## SUPPLIED RECORDS
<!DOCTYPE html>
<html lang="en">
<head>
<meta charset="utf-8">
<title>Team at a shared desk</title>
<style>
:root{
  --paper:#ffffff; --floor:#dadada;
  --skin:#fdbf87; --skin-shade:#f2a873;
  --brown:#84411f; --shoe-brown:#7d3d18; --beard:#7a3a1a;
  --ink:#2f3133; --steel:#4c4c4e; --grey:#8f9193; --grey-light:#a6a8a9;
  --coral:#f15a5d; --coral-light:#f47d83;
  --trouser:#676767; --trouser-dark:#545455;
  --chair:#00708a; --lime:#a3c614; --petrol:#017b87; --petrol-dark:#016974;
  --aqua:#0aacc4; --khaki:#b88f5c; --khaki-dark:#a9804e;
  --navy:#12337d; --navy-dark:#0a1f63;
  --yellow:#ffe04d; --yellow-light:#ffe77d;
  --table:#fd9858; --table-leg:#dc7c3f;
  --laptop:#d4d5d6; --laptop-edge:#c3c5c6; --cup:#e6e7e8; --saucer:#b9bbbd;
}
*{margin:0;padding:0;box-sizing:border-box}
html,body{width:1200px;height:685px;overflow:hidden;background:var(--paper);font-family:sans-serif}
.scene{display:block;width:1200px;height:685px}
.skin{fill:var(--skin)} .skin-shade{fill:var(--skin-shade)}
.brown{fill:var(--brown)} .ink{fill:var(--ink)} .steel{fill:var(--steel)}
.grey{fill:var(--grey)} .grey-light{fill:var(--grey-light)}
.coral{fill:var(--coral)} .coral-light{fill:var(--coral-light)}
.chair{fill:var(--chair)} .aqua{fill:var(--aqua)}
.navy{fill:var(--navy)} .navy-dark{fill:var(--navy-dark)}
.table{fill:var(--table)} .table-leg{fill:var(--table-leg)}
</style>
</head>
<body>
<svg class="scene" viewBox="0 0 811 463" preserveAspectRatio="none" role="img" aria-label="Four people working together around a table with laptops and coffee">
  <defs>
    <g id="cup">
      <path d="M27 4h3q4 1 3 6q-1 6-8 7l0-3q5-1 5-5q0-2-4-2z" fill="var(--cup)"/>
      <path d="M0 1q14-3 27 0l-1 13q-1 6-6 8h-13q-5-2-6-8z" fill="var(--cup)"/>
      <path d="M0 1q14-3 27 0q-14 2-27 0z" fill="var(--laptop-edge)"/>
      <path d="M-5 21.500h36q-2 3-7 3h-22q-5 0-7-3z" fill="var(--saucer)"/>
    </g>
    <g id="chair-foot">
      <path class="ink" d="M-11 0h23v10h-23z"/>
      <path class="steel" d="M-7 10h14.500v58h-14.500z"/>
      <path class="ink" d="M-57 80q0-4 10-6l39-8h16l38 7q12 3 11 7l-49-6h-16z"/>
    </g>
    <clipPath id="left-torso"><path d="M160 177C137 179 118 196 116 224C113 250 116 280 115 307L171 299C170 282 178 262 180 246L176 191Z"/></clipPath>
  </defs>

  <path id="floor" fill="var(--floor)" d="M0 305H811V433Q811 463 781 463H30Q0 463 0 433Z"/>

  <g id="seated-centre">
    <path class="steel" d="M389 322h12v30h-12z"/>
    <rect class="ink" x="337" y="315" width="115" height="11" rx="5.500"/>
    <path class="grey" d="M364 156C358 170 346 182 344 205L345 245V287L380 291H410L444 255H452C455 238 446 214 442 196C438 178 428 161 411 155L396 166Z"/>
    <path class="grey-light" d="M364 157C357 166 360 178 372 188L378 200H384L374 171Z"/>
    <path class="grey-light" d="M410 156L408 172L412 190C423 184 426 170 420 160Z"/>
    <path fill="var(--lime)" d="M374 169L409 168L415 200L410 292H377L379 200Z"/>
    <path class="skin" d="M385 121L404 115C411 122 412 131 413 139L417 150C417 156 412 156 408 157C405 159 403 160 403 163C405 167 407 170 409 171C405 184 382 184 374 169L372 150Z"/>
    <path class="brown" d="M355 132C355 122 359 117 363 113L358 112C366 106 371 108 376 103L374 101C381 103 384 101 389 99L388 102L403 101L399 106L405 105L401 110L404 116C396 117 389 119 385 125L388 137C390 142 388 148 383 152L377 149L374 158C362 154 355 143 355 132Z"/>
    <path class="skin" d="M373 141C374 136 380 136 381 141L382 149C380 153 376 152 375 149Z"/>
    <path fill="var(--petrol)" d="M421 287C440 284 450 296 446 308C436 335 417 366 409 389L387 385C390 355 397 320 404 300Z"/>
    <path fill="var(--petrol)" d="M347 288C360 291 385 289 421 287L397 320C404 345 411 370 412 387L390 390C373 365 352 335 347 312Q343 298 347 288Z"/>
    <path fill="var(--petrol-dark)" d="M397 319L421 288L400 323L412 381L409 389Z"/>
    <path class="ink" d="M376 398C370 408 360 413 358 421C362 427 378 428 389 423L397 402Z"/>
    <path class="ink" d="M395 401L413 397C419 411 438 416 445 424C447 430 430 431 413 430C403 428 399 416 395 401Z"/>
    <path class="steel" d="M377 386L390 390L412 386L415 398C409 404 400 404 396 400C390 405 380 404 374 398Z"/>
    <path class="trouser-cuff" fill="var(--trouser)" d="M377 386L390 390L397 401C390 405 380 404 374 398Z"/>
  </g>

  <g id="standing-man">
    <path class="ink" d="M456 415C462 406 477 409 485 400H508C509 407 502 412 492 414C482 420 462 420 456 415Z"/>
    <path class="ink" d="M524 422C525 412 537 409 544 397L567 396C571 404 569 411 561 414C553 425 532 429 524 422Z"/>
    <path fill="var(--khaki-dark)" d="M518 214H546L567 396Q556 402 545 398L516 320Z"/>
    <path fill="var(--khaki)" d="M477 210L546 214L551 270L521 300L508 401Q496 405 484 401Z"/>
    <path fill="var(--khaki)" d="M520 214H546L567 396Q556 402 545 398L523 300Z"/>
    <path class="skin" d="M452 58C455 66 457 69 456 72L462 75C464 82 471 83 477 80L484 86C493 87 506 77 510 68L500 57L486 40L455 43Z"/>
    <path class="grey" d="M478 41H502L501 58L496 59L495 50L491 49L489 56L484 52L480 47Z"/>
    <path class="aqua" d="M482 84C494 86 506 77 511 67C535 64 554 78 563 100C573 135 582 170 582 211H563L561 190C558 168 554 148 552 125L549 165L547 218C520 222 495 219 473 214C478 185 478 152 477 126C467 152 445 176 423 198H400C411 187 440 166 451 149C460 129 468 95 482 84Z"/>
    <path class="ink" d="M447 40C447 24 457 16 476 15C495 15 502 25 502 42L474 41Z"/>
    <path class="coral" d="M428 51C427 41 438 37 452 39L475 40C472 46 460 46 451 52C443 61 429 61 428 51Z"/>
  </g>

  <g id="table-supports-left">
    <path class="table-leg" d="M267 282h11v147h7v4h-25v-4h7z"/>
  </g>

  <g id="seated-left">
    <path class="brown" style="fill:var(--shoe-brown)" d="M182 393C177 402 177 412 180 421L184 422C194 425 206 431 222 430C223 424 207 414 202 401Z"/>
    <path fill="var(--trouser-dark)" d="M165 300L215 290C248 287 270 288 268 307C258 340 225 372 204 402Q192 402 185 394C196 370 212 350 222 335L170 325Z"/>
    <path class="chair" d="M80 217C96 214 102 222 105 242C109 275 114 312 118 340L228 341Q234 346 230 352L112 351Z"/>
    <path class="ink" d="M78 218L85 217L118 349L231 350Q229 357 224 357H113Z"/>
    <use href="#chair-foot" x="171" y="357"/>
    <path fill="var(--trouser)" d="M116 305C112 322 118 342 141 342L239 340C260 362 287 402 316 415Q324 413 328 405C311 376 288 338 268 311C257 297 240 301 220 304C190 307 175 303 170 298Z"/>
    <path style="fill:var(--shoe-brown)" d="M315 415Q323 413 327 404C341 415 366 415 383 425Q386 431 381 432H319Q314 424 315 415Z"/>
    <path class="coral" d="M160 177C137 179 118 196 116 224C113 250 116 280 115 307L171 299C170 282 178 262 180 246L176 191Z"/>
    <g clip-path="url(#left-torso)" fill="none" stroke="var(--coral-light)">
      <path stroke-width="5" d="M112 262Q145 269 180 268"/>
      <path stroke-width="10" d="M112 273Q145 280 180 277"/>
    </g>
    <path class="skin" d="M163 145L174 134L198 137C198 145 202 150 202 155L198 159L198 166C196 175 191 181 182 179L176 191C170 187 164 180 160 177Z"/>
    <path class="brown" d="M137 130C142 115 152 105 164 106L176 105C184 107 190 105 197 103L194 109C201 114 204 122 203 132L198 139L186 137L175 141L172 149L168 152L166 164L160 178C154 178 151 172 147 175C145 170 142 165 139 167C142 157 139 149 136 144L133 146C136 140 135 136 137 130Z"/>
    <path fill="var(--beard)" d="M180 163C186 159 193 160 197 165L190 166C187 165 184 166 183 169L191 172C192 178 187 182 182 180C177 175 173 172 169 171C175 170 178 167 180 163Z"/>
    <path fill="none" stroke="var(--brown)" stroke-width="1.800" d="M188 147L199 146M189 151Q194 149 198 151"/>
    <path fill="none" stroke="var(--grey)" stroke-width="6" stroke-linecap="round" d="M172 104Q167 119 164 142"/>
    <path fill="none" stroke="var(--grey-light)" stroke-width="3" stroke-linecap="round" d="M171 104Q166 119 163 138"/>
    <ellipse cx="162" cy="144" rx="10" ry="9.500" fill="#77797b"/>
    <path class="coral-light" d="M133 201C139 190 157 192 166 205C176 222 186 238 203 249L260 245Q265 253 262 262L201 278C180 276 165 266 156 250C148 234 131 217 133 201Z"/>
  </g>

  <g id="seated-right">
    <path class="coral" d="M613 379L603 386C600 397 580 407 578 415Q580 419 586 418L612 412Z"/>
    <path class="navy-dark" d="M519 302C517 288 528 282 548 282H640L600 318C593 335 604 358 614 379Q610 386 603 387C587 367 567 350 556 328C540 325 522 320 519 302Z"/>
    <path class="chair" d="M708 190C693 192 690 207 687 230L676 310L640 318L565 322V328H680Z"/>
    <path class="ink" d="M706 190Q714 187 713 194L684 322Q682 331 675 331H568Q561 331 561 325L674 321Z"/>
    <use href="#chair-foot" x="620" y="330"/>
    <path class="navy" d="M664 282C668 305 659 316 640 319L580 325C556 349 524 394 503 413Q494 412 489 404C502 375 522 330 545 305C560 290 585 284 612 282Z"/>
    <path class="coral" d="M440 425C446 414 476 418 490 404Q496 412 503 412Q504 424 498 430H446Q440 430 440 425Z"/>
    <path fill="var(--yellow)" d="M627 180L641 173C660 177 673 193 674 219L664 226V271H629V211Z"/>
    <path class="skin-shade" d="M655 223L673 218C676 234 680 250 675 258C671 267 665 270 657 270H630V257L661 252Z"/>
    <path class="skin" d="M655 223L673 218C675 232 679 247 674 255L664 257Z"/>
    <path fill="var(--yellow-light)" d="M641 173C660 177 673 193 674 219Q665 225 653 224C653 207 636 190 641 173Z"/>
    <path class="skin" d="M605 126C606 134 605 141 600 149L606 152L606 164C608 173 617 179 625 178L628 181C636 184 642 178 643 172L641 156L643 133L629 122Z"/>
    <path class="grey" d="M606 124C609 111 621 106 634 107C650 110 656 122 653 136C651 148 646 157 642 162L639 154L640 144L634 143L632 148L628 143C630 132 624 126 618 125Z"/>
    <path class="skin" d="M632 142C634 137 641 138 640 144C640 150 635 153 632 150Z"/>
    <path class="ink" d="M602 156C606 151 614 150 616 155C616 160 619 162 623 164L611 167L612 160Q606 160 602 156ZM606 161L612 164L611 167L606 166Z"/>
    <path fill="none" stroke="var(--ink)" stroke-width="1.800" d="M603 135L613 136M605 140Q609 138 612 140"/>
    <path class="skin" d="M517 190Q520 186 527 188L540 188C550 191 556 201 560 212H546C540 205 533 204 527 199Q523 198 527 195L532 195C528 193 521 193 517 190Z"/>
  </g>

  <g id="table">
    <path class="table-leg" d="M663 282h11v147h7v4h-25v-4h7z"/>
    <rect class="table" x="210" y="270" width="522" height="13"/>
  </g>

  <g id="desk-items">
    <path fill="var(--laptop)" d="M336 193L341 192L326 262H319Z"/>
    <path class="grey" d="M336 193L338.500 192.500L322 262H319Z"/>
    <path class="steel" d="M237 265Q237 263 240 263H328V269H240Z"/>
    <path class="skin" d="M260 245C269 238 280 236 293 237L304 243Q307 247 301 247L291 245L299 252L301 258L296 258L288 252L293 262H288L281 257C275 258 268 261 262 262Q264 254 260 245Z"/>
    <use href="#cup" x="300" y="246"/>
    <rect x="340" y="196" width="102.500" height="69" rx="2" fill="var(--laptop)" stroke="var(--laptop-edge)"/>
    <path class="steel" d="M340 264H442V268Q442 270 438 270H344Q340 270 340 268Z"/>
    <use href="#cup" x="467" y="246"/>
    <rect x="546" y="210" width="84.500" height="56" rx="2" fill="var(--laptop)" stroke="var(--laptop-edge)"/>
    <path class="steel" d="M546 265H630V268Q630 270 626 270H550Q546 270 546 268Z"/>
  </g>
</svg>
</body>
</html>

## EXERCISE DESCRIPTION
Beginning with the line that has "201C139 190 157" and ending with the line that has "124C609 111 621", set down the lines above exactly and include no others.

## PROBLEM SOLUTION
    <path class="coral-light" d="M133 201C139 190 157 192 166 205C176 222 186 238 203 249L260 245Q265 253 262 262L201 278C180 276 165 266 156 250C148 234 131 217 133 201Z"/>
  </g>

  <g id="seated-right">
    <path class="coral" d="M613 379L603 386C600 397 580 407 578 415Q580 419 586 418L612 412Z"/>
    <path class="navy-dark" d="M519 302C517 288 528 282 548 282H640L600 318C593 335 604 358 614 379Q610 386 603 387C587 367 567 350 556 328C540 325 522 320 519 302Z"/>
    <path class="chair" d="M708 190C693 192 690 207 687 230L676 310L640 318L565 322V328H680Z"/>
    <path class="ink" d="M706 190Q714 187 713 194L684 322Q682 331 675 331H568Q561 331 561 325L674 321Z"/>
    <use href="#chair-foot" x="620" y="330"/>
    <path class="navy" d="M664 282C668 305 659 316 640 319L580 325C556 349 524 394 503 413Q494 412 489 404C502 375 522 330 545 305C560 290 585 284 612 282Z"/>
    <path class="coral" d="M440 425C446 414 476 418 490 404Q496 412 503 412Q504 424 498 430H446Q440 430 440 425Z"/>
    <path fill="var(--yellow)" d="M627 180L641 173C660 177 673 193 674 219L664 226V271H629V211Z"/>
    <path class="skin-shade" d="M655 223L673 218C676 234 680 250 675 258C671 267 665 270 657 270H630V257L661 252Z"/>
    <path class="skin" d="M655 223L673 218C675 232 679 247 674 255L664 257Z"/>
    <path fill="var(--yellow-light)" d="M641 173C660 177 673 193 674 219Q665 225 653 224C653 207 636 190 641 173Z"/>
    <path class="skin" d="M605 126C606 134 605 141 600 149L606 152L606 164C608 173 617 179 625 178L628 181C636 184 642 178 643 172L641 156L643 133L629 122Z"/>
    <path class="grey" d="M606 124C609 111 621 106 634 107C650 110 656 122 653 136C651 148 646 157 642 162L639 154L640 144L634 143L632 148L628 143C630 132 624 126 618 125Z"/>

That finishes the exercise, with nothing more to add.